In another article, we introduced the basics of the primary Four Paths of Yoga:

  • Karma Yoga

  • Bhakti Yoga

  • Jnana Yoga

  • Raja Yoga

The 8 Limbs are facets of the Raja Path.

Raja Yoga/Ashtanga Yoga

Sometimes referred to as the Royal Yoga, Royal Union, or Classical Yoga, Raja Yoga is principally concerned with developing the mind using meditation (dhyana) to comprehend reality and achieve liberation.

Raja Yoga is also sometimes referred to as Ashtanga (eight-limbed) Yoga because one must address eight facets on the path to liberation.

Our addictions and human obsessions prevent the attainment of tranquil meditation. Due to the relationship between the mind and the body, we must first "purify" and "tame" the body through self-discipline and various means to attain a good level of health and psychological amalgamation before the deeper aspects of yoga are developed. This yoke of self-discipline is another meaning of the word "yoga."

Every thought, feeling, perception that we have modifies, or causes a ripple, in the mind, which alters the mental mirror. Raja Yoga controls the thought-waves or mental modifications through certain processes, including Asanas (postures). Although this process is initiated from the mind, a certain minimum of asanas and pranayamas are always included as a preparation for the meditation and concentration.

When one can detach Self and restrain the mind from modifying until there is no distortion, the person will eventually experience reality and the true Self. This "Nirbija" or "seedless state," the spontaneous state of quiet mind. Since Raja Yoga follows the eight ways to reach the final state it is often called the Ashtanga Yoga.

8 Limbs Of Ashtanga Yoga

The eight limbs of Ashtanga Yoga are summarized as follows:


Five ethical guidelines regarding moral behavior towards others; code of conduct or self-restraint; principles, restraints, "do nots"


Five ethical guidelines regarding moral behavior towards oneself; religious observances, commitments to practice, like study and devotion; personal disciplines, observances, "do's," practices to perform


Regulating the breath that leads to integration of mind and body; using the breath to control consciousness


Withdrawal of the senses of perception from their objects, meaning that the exterior world is not a distraction from the interior world within oneself; stilling the mind and looking within


Assimilation of mind and body through physical activity; yoga positions or yogic postures, what you might currently think of yoga as (Hatha Yoga)


Concentration, meaning the ability to focus on something uninterrupted by external or internal distractions; concentration on object, focus and one-pointed consciousness


Meditation, self inquiry, self introspection, or the quiet activity that leads to the state of samadhi


Superconsciousness, non-duality, one-ness with God or with all; the quiet state of heavenly awareness in the super conscious state.
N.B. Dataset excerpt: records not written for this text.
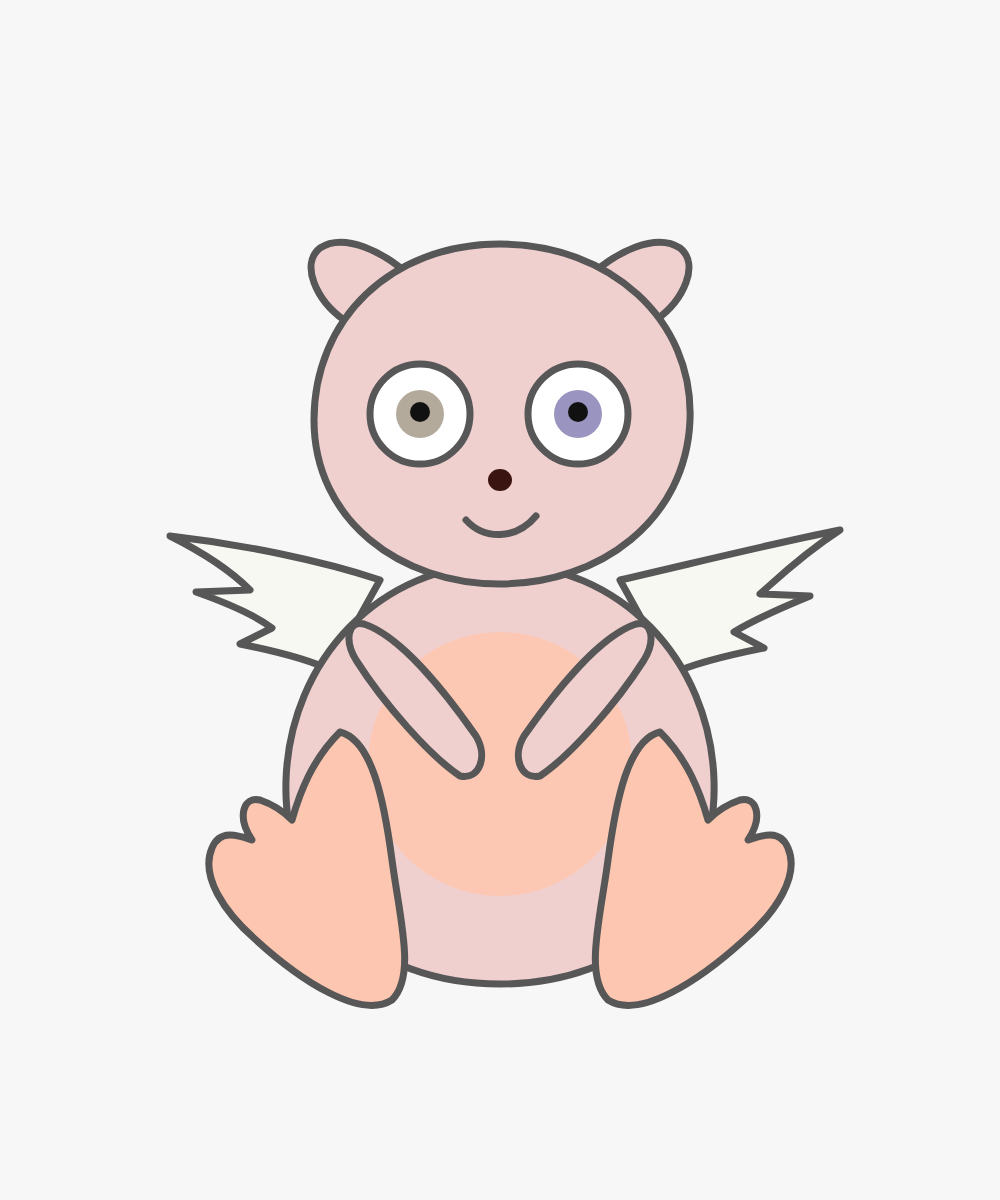
<!DOCTYPE html>
<html lang="en">
<head>
<meta charset="utf-8">
<title>Winged Pink Bear</title>
<link rel="stylesheet" href="https://fonts.googleapis.com/css2?family=Nunito&display=swap">
<style>
  :root {
    --backdrop: #f7f7f7;
    --outline: #575757;
    --fur: #f0cfcf;
    --belly: #fcc8b4;
    --paw: #fcc6b0;
    --wing: #f8f8f2;
    --eye-white: #ffffff;
    --iris-left: #b4aa9c;
    --iris-right: #9a95c0;
    --pupil: #111111;
    --nose: #3a1410;
  }
  html, body {
    margin: 0;
    padding: 0;
    overflow: hidden;
    background: var(--backdrop);
    font-family: 'Nunito', sans-serif;
  }
  .canvas {
    width: 1000px;
    height: 1200px;
    display: block;
  }
  .line { stroke: var(--outline); stroke-width: 3.5; stroke-linejoin: round; stroke-linecap: round; }
</style>
</head>
<body>
<svg class="canvas" viewBox="0 0 500 600" xmlns="http://www.w3.org/2000/svg" role="img" aria-label="Pink bear with small white wings sitting down">
  <rect width="500" height="600" fill="var(--backdrop)"/>

  <g id="wings">
    <path class="line" fill="var(--wing)" d="M190 290 C160 280 120 272 85 268 C105 278 118 288 125 295 L98 296 C115 302 128 308 136 314 L120 322 C140 326 155 330 165 335 Z"/>
    <path class="line" fill="var(--wing)" d="M310 290 C345 282 385 272 420 265 C400 278 388 290 380 297 L405 298 C388 305 375 311 367 316 L382 324 C362 328 346 332 336 337 Z"/>
  </g>

  <g id="body">
    <path class="line" fill="var(--fur)" d="M250 282 C310 282 355 330 357 390 C359 450 315 492 250 492 C185 492 141 450 143 390 C145 330 190 282 250 282 Z"/>
    <circle cx="250" cy="382" r="66" fill="var(--belly)"/>
  </g>

  <g id="arms">
    <path class="line" fill="var(--fur)" d="M182 312 C200 318 222 345 238 368 C244 378 240 390 230 388 C215 378 192 352 178 330 C172 320 174 310 182 312 Z"/>
    <path class="line" fill="var(--fur)" d="M318 312 C300 318 278 345 262 368 C256 378 260 390 270 388 C285 378 308 352 322 330 C328 320 326 310 318 312 Z"/>
  </g>

  <g id="feet">
    <path class="line" fill="var(--paw)" d="M170 366 C186 370 192 400 196 430 C200 460 208 488 196 500 C180 510 150 490 128 470 C112 456 100 438 106 424 C110 414 120 418 126 420 C118 408 122 398 130 400 C136 402 142 406 146 410 C150 396 156 380 170 366 Z"/>
    <path class="line" fill="var(--paw)" d="M330 366 C314 370 308 400 304 430 C300 460 292 488 304 500 C320 510 350 490 372 470 C388 456 400 438 394 424 C390 414 380 418 374 420 C382 408 378 398 370 400 C364 402 358 406 354 410 C350 396 344 380 330 366 Z"/>
  </g>

  <g id="head">
    <path class="line" fill="var(--fur)" d="M172 160 C158 150 150 132 160 124 C172 116 192 126 205 138 Z"/>
    <path class="line" fill="var(--fur)" d="M328 160 C342 150 350 132 340 124 C328 116 308 126 295 138 Z"/>
    <path class="line" fill="var(--fur)" d="M250 122 C305 122 347 160 345 210 C343 260 300 292 250 292 C200 292 157 260 157 210 C157 160 195 122 250 122 Z"/>
  </g>

  <g id="face">
    <circle class="line" cx="210" cy="207" r="25" fill="var(--eye-white)"/>
    <circle cx="210" cy="207" r="12" fill="var(--iris-left)"/>
    <circle cx="210" cy="206" r="5" fill="var(--pupil)"/>
    <circle class="line" cx="289" cy="207" r="25" fill="var(--eye-white)"/>
    <circle cx="289" cy="207" r="12" fill="var(--iris-right)"/>
    <circle cx="289" cy="206" r="5" fill="var(--pupil)"/>
    <ellipse cx="250" cy="240" rx="6" ry="5.5" fill="var(--nose)"/>
    <path class="line" fill="none" d="M233 260 C242 270 258 270 268 258"/>
  </g>
</svg>
</body>
</html>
Hatha Yoga

The foregoing briefly describes the eight limbs of Raja or Ashtanga Yoga. We will describe each of the limbs in greater detail in future articles. However, since so many people think that Hatha Yoga IS yoga, a few words are in order.

As you have learned above, Hatha Yoga is part of Raja Yoga in the asanas limb. Hatha is the most physical aspect of yoga, and is what most people think of when they hear the word yoga.

Ha means "vital force" and tha means "mental force." Some also say that ha means "sun" and tha means "moon." Ha is also described to mean ida nadi (moon)and tha means pingala nadi (sun). The idea is that hatha brings together the opposites and unites them.

Written by Swami Swatmarama in 1200 A.D., Hatha Yoga Pradipika is the authentic and oldest text on which hatha yoga is based. Hatha Yoga includes:

  1. Yogasana (yoga positions, asanas)

  2. Six shatkarmas (detox techniques, practices for purification of the physical and mental bodies)

  3. Mudras and Bandhas (energy harnessing and release techniques)

  4. Pranayama (breathing practices)